PROMPT: Return each line in the records below that includes "halfSize".

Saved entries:
§ §
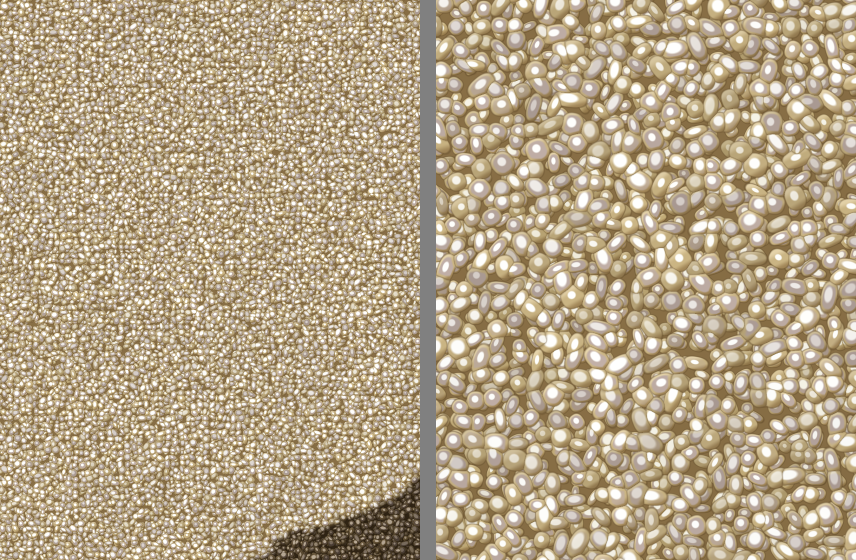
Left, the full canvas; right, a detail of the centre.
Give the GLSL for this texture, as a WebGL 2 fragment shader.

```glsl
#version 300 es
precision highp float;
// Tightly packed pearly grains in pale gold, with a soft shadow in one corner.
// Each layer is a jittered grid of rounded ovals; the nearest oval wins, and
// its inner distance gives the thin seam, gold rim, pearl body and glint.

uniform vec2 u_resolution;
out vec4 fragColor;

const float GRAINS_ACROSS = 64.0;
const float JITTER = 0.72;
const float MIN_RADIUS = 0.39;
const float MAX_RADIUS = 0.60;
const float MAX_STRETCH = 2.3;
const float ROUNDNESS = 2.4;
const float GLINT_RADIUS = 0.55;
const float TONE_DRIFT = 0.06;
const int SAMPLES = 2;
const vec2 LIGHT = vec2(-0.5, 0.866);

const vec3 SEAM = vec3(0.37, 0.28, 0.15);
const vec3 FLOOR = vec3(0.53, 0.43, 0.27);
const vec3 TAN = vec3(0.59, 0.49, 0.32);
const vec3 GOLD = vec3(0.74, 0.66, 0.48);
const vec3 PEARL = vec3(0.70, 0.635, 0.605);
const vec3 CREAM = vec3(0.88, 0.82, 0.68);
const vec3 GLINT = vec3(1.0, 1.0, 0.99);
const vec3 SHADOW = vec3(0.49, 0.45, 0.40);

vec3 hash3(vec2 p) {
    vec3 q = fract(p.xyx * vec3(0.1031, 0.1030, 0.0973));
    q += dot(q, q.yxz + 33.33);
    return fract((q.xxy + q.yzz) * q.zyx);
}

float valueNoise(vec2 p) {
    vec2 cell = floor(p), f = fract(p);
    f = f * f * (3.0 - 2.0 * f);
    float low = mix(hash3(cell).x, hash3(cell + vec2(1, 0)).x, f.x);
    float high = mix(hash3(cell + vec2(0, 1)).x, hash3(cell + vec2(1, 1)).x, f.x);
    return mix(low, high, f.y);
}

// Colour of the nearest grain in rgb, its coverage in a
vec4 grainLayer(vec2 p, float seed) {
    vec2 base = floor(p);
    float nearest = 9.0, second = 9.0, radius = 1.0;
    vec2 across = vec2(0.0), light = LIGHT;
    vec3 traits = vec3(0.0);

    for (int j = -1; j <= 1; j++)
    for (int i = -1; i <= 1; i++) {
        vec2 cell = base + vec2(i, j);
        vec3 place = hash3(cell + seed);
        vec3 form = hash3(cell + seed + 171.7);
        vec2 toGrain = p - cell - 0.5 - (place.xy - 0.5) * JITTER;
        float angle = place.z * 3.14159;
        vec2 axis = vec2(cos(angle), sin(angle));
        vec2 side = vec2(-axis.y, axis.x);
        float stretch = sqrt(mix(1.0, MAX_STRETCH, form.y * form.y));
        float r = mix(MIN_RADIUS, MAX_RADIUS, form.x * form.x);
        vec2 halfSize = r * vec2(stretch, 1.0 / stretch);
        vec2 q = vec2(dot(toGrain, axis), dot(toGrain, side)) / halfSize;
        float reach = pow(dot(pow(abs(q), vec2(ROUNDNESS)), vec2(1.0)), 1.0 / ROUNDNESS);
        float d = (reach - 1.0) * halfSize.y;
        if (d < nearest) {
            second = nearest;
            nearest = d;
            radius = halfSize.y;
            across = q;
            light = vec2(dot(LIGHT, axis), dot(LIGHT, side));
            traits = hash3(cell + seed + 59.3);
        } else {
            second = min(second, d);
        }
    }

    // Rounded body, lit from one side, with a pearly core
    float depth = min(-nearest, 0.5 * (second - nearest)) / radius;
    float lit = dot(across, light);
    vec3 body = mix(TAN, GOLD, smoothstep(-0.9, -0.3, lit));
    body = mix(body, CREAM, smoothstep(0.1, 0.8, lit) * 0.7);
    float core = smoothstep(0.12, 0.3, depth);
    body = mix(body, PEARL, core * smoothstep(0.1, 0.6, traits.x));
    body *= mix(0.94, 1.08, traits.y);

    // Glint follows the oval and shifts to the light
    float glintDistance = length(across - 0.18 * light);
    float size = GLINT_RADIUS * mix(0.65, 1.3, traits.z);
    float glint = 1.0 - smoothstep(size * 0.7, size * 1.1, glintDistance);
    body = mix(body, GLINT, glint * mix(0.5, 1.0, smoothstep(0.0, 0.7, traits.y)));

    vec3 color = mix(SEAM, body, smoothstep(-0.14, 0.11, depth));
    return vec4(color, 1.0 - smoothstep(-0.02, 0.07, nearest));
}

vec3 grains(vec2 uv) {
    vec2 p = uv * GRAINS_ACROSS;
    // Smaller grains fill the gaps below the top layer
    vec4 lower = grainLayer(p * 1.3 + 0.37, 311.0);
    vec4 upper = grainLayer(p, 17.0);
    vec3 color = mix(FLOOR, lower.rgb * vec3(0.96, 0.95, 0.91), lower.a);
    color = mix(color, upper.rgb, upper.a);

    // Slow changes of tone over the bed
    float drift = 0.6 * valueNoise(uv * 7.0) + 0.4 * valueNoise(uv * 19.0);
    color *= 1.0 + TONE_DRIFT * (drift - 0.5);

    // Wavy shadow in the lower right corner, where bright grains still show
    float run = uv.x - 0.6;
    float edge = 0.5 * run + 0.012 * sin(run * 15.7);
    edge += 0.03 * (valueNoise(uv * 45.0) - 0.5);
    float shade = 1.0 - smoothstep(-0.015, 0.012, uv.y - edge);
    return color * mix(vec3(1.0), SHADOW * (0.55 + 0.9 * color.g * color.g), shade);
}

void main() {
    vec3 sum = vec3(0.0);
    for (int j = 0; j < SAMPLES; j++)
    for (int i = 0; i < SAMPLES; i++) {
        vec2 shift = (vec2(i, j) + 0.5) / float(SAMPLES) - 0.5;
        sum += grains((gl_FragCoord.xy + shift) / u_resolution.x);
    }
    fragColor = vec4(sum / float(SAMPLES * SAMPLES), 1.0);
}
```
§ §
TASK ANSWER:
        vec2 halfSize = r * vec2(stretch, 1.0 / stretch);
        vec2 q = vec2(dot(toGrain, axis), dot(toGrain, side)) / halfSize;
        float d = (reach - 1.0) * halfSize.y;
            radius = halfSize.y;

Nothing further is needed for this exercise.